We’ve always warned against being over-reliant on any third party platform or system. If your business is built on, or around, something you have no control over, you’re always at risk of the rug being pulled out from under you.

Businesses go bankrupt out of the blue. Systems crash. And algorithms are suddenly changed. And with it, the plug to your entire business can be pulled.

It’s much more healthy to own your own audience than depend on a third part like Facebook to keep it for you. So by all means build up a healthy fan base on Facebook and other platforms, and absolutely use it to promote what you do. But don’t put all your eggs in Facebook’s basket.

Instead, encourage your Facebook fans to join your own mailing list. Offer incentives for them to give you their email addresses, then take some of the conversation off Facebook. Send them genuinely useful newsletters and offers, and insulate yourself against future changes.

6) Pay for ads

So what do you do if your Facebook business page traffic does fall off a cliff? You can still pay to reach your audience on Facebook. With some investment of time and effort, and clever split testing, you can master Facebook ads.

Used properly Facebook ads are a cost-effective way of reaching a highly targeted audience and growing a profitable business. And with less organic clutter to compete with in people’s Facebook feeds, their impact may even get more powerful in future.

(For now, Facebook are saying we won’t see any big changes in paid promotion, although advertising rates may well increase in future as more businesses are pushed into paid advertising to reach their audiences.)

7) Start a Facebook Group

We ourselves started a free business Facebook Group last summer (you can join here if you’re not already a member) and love the interaction in it. Facebook Groups are a brilliant way to engage with and get to know your ideal audience, to demonstrate knowledge and value, and grow brand awareness and loyalty.

And we’re not alone in moving to Facebook Groups. Last year Mark Zuckerberg himself highlighted the importance of community, and a new emphasis on Facebook Groups.

And since then many media publishers have successfully used Facebook Groups. The Washington Post uses theirs to grow subscriptions, Bloomberg News uses theirs to promote its personal finance articles and highlight content that they wouldn’t normally be associated with. Other publishers are using private Facebook groups as a benefit of subscription or paid membership programs.

(You can read everything you need to know about using Facebook Groups for business here.)

8) Use Facebook influencers

Already large brands and social media companies are looking for solutions to replace Facebook Pages, and for some, influencers is the way forward.

According to one industry expert, “influencer content performs between five and 10 times better in terms of engagement when an influencer rather than a brand posts it.” And with fewer businesses appearing in people’s newsfeed, the accounts that do manage to get organic engagement are likely to see that increase.

So what does this mean for you? Rather than (or as well as) focusing on getting your own content out into an increasingly competitive newsfeed, you can team up with, or work with, another brand or person who has a strong organic following. (Or work on building your own reputation as an influencer.)
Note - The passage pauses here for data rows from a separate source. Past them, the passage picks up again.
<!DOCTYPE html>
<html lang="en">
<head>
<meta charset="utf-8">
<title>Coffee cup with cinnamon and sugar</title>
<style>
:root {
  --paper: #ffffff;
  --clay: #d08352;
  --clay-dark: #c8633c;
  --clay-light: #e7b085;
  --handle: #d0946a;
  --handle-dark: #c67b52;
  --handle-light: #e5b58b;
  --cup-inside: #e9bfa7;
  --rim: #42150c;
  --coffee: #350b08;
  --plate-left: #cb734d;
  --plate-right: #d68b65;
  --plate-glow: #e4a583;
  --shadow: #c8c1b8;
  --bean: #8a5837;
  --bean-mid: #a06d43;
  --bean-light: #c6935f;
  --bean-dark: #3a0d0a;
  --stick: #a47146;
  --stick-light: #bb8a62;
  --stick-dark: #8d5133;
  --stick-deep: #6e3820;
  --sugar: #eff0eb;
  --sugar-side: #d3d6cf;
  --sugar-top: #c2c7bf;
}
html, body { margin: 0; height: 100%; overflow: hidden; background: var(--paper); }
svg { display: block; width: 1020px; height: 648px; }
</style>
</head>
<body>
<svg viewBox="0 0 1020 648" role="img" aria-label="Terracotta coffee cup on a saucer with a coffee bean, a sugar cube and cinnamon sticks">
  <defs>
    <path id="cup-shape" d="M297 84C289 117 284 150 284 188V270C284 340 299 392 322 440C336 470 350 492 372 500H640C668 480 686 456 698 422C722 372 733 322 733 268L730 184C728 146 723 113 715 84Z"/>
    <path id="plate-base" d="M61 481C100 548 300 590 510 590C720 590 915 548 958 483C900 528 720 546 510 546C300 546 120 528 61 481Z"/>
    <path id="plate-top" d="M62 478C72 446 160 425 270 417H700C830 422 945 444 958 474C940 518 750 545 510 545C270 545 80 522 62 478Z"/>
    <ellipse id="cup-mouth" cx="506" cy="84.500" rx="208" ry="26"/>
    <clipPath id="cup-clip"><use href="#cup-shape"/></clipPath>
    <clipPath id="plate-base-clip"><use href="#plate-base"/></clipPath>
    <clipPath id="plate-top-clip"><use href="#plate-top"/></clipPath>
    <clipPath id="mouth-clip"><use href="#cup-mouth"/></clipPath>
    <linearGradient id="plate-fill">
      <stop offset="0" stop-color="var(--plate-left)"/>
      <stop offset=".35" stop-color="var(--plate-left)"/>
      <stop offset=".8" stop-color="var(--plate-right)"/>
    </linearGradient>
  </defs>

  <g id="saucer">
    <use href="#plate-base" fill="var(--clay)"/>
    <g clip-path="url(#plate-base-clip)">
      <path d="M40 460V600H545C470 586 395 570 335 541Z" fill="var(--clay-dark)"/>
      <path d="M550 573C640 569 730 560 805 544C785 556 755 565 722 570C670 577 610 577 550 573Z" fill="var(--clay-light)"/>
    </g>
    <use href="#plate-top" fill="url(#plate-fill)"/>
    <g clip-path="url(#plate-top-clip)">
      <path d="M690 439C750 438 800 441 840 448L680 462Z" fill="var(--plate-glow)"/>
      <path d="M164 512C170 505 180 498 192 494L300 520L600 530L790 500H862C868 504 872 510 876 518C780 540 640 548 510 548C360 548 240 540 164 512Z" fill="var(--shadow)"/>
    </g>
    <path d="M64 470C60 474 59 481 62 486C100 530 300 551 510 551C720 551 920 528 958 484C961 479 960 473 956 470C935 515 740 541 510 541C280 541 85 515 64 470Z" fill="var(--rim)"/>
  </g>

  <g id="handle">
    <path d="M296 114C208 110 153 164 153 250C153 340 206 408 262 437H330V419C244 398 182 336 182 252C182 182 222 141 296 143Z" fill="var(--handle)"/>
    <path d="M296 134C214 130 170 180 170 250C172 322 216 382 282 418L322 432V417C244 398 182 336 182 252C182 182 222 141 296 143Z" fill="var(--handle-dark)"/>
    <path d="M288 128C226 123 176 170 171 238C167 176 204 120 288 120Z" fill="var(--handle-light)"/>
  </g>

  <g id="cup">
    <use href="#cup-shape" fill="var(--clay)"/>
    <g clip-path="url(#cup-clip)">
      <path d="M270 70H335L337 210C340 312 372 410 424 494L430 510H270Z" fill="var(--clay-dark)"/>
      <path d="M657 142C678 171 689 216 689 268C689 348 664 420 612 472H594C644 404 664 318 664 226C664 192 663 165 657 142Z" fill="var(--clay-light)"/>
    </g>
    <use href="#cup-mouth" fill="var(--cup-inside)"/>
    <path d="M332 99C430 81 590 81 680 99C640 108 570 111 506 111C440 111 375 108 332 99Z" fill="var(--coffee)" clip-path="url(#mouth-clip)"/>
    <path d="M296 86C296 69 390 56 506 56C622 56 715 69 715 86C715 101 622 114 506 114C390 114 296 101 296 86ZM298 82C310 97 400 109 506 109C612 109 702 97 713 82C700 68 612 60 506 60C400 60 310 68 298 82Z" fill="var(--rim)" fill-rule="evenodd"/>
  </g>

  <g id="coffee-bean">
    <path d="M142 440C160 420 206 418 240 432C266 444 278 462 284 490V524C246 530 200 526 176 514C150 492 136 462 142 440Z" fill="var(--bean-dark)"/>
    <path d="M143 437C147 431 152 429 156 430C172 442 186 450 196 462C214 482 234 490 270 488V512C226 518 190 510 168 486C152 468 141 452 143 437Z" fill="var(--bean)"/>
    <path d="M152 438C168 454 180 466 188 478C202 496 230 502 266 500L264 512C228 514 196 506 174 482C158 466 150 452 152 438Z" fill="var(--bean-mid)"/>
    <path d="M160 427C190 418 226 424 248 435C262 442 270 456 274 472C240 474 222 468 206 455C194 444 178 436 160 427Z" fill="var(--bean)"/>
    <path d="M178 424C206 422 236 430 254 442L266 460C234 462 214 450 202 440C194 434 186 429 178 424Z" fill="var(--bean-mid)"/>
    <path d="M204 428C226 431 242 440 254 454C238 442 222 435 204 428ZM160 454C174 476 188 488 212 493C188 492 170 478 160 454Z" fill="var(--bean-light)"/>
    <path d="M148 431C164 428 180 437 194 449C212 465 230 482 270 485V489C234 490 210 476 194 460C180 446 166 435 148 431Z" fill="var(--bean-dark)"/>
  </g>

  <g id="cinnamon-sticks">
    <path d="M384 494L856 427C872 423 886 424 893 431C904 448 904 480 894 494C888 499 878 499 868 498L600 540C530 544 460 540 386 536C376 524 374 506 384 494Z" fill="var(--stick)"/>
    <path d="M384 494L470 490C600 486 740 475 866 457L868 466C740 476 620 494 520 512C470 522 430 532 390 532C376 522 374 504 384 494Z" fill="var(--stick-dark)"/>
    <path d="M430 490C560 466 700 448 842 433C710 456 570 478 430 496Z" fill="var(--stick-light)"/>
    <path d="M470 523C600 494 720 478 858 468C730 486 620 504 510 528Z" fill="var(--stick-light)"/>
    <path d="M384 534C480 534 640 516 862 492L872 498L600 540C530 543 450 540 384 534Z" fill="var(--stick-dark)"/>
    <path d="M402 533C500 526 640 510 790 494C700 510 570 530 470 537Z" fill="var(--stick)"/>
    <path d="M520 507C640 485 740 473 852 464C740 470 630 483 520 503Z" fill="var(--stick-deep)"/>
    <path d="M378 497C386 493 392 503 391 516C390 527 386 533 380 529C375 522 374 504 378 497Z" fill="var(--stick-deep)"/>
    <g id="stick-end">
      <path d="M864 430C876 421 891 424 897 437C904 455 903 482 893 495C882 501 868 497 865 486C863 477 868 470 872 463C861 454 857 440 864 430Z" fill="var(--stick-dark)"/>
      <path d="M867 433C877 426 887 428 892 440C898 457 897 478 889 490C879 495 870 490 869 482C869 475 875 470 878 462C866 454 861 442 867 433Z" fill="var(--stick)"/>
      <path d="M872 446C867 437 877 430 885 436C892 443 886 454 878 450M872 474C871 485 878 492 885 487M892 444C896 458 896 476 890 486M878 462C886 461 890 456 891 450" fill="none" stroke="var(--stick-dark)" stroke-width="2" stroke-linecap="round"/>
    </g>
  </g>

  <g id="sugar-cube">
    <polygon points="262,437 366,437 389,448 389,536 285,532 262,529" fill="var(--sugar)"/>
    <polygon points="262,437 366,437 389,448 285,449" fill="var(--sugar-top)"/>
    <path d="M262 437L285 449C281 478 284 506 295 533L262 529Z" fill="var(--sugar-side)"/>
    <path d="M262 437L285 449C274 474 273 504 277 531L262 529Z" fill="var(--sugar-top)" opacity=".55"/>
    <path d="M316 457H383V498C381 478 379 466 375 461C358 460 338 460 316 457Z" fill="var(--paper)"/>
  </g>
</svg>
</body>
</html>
Getting THEM to talk about or share what you are doing is doubly powerful: not only are you more likely to get into your ideal customers’ newsfeed, but you’ll also have the perceived seal of approval from someone they respect.
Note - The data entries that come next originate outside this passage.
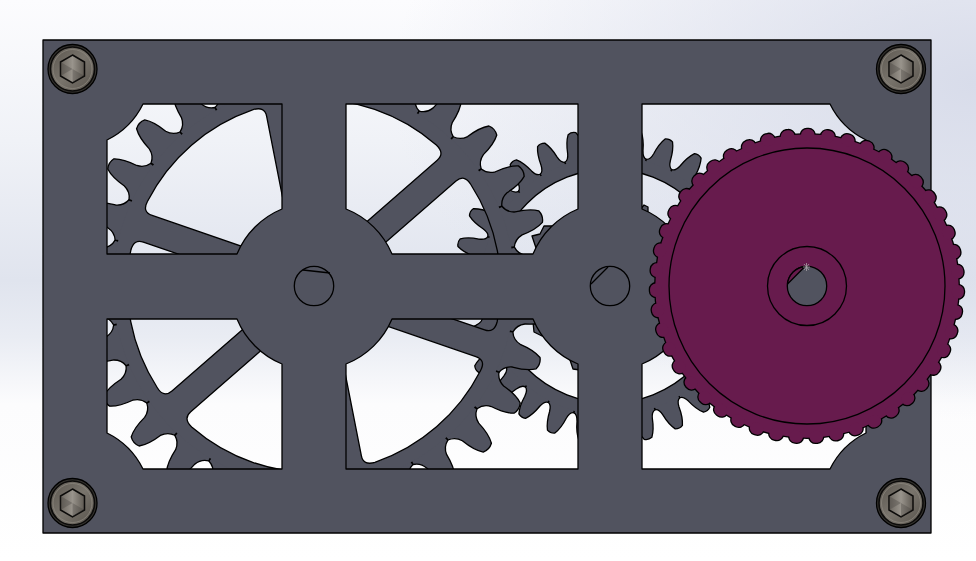
<!DOCTYPE html>
<html lang="en">
<head>
<meta charset="utf-8">
<title>Gearbox front view</title>
<style>
:root {
  --steel: #51535f;
  --edge: #000;
  --pulley: #671b4d;
  --screw-rim: #35332f;
}
html, body { margin: 0; overflow: hidden; background: #fff; }
svg { display: block; width: 976px; height: 561px; }
.steel { fill: var(--steel); }
.edge { stroke: var(--edge); stroke-width: 1.3; stroke-linejoin: round; }
.line { fill: none; stroke: var(--edge); stroke-width: 1.3; }
.pulley { fill: var(--pulley); }
.rim { fill: none; stroke: var(--steel); }
.nubs { fill: none; stroke-linecap: round; }
.screw-rim { fill: var(--screw-rim); }
</style>
</head>
<body>
<svg viewBox="0 0 976 561" role="img" aria-label="Front view of a gearbox with a steel frame, two gears and a purple belt pulley">
  <defs>
    <linearGradient id="backdrop" x1="0" y1="0" x2="0" y2="1">
      <stop offset="0" stop-color="#fcfcfe"/>
      <stop offset=".25" stop-color="#f0f2f7"/>
      <stop offset=".5" stop-color="#e0e4ee"/>
      <stop offset=".6" stop-color="#e9ecf3"/>
      <stop offset=".72" stop-color="#fcfcfd"/>
      <stop offset="1" stop-color="#fff"/>
    </linearGradient>
    <radialGradient id="haze" cx="1" cy=".15" r=".6">
      <stop offset="0" stop-color="#d8dcea"/>
      <stop offset="1" stop-color="#d8dcea" stop-opacity="0"/>
    </radialGradient>
    <linearGradient id="screw-metal" x1="0" y1="0" x2="1" y2="1">
      <stop offset="0" stop-color="#5a554e"/>
      <stop offset=".5" stop-color="#79746c"/>
      <stop offset="1" stop-color="#57524b"/>
    </linearGradient>
    <linearGradient id="socket-metal" x1="0" y1="0" x2="1" y2="0">
      <stop offset="0" stop-color="#6d6861"/>
      <stop offset=".5" stop-color="#99948c"/>
      <stop offset="1" stop-color="#5e5952"/>
    </linearGradient>

    <path id="large-tooth" d="M196 -20L203 -21.3Q206 -14 214 -12Q229 -11 237 -6Q240 0 237 6Q229 11 214 12Q206 14 203 21.3L196 20"/>
    <g id="large-teeth">
      <use href="#large-tooth"/>
      <use href="#large-tooth" transform="rotate(12)"/>
      <use href="#large-tooth" transform="rotate(24)"/>
      <use href="#large-tooth" transform="rotate(36)"/>
      <use href="#large-tooth" transform="rotate(48)"/>
    </g>
    <path id="small-tooth" d="M126 -13L131 -13.8Q132 -10 139 -9Q150 -8 157 -4Q159 0 157 4Q150 8 139 9Q132 10 131 13.8L126 13"/>
    <g id="small-teeth">
      <use href="#small-tooth"/>
      <use href="#small-tooth" transform="rotate(12)"/>
      <use href="#small-tooth" transform="rotate(24)"/>
      <use href="#small-tooth" transform="rotate(36)"/>
      <use href="#small-tooth" transform="rotate(48)"/>
    </g>

    <path id="spoke-window" d="M60 14H176Q187 14 185 26A187 187 0 0 1 115 147Q105 154 100 145L42 45Z"/>
    <g id="spoke-windows">
      <use href="#spoke-window" transform="rotate(19)"/>
      <use href="#spoke-window" transform="rotate(79)"/>
      <use href="#spoke-window" transform="rotate(139)"/>
      <use href="#spoke-window" transform="rotate(199)"/>
      <use href="#spoke-window" transform="rotate(259)"/>
      <use href="#spoke-window" transform="rotate(319)"/>
    </g>
    <mask id="spoke-cutout" maskUnits="userSpaceOnUse" x="-210" y="-210" width="420" height="420">
      <circle r="205" fill="#fff"/>
      <use href="#spoke-windows" fill="#000"/>
    </mask>

    <g id="screw">
      <circle class="screw-rim edge" r="24.5"/>
      <circle r="22" fill="url(#screw-metal)" stroke="#0c0b0a" stroke-width="1.6"/>
      <circle r="19.5" fill="none" stroke="#8b867d" stroke-width=".8"/>
      <polygon points="0,-14 12,-7 12,7 0,14 -12,7 -12,-7" fill="url(#socket-metal)" stroke="#0c0b0a" stroke-width="1.5"/>
      <path d="M0 0L-12 -7V7ZM0 0L12 7L0 14Z" fill="#3d3934" opacity=".3"/>
    </g>
  </defs>

  <g id="background">
    <rect width="976" height="561" fill="url(#backdrop)"/>
    <rect width="976" height="561" fill="url(#haze)"/>
  </g>

  <g id="small-gear" transform="translate(610 286)">
    <g class="steel edge" transform="rotate(4)">
      <use href="#small-teeth"/>
      <use href="#small-teeth" transform="rotate(60)"/>
      <use href="#small-teeth" transform="rotate(120)"/>
      <use href="#small-teeth" transform="rotate(180)"/>
      <use href="#small-teeth" transform="rotate(240)"/>
      <use href="#small-teeth" transform="rotate(300)"/>
    </g>
    <circle class="rim" r="123.5" stroke-width="13"/>
    <circle class="line" r="117"/>
    <g id="pinion-teeth" class="steel edge">
      <path d="M-55 -48L-58 -60L-66 -60L-70 -52L-78 -50L-74 -38Z"/>
      <path d="M28 -74L34 -81L38 -79L38 -70Z"/>
      <path d="M-66 34L-77 36L-76 46L-68 50L-60 46Z"/>
      <path d="M-40 74L-37 83L-30 84L-26 76Z"/>
    </g>
  </g>

  <g id="large-gear" transform="translate(314 286)">
    <g class="steel edge" transform="rotate(7)">
      <use href="#large-teeth"/>
      <use href="#large-teeth" transform="rotate(60)"/>
      <use href="#large-teeth" transform="rotate(120)"/>
      <use href="#large-teeth" transform="rotate(180)"/>
      <use href="#large-teeth" transform="rotate(240)"/>
      <use href="#large-teeth" transform="rotate(300)"/>
    </g>
    <circle class="steel" r="201" mask="url(#spoke-cutout)"/>
    <use href="#spoke-windows" class="line"/>
  </g>

  <g id="frame">
    <path class="steel edge" fill-rule="evenodd" d="M43 40H931V533H43Z
      M107 140A79 79 0 0 0 143 104H282V209A83 83 0 0 0 237 254H107Z
      M346 104H578V209A83 83 0 0 0 533 254H392A83 83 0 0 0 346 209Z
      M642 104H830A79 79 0 0 0 866 140V254H687A83 83 0 0 0 642 209Z
      M107 319H237A83 83 0 0 0 282 364V469H143A79 79 0 0 0 107 433Z
      M346 364A83 83 0 0 0 392 319H533A83 83 0 0 0 578 364V469H346Z
      M642 364A83 83 0 0 0 687 319H866V433A79 79 0 0 0 830 469H642Z"/>
    <g id="shaft-holes" class="line">
      <circle cx="314" cy="286" r="19.7"/>
      <path d="M303 270L330 273"/>
      <circle cx="610" cy="286" r="19.7"/>
      <path d="M591 284L608 267"/>
    </g>
  </g>

  <g id="belt-pulley" transform="translate(807 286)">
    <circle r="153" fill="#000"/>
    <circle class="nubs" r="151" stroke="#000" stroke-width="14.6" pathLength="470" stroke-dasharray=".8 9.2" transform="rotate(-90)"/>
    <circle class="pulley" r="151.7"/>
    <circle class="nubs" r="151" stroke="#671b4d" stroke-width="12" pathLength="470" stroke-dasharray=".8 9.2" transform="rotate(-90)"/>
    <circle class="line" r="138"/>
    <circle class="line" r="39.5"/>
    <circle class="steel edge" r="19.7"/>
    <path class="pulley edge" d="M-19.5 -2A19.7 19.7 0 0 1 -2 -19.5Z"/>
    <path id="origin-mark" d="M-4 -19H3M-0.5 -23V-15M-3 -22L2 -16M2 -22L-3 -16" stroke="#a9a3a8" stroke-width=".8"/>
  </g>

  <g id="corner-screws">
    <use href="#screw" x="72.5" y="69"/>
    <use href="#screw" x="901" y="69"/>
    <use href="#screw" x="72.5" y="503"/>
    <use href="#screw" x="901" y="503"/>
  </g>
</svg>
</body>
</html>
(You can read tips on leveraging the power of influencer marketing by building a brand partnership here.)

Keep calm and carry on posting on Facebook

While the changes Facebook announced last week are drastic, they are aren’t immediately imminent (Facebook say it will take “months” for them to roll out all the changes). So you don’t need to panic right this second.

However, don’t waste this precious time; no one knows exactly when our newsfeeds will change. Instead, stay calm and start implementing the eight tips we’ve shared here. And protect your valuable Facebook page audience – and your business.

Love more advice and support to grow your business? Remember to join our friendly (and free!) Facebook Group, the TLC Business Club.

Photo by Adam Jang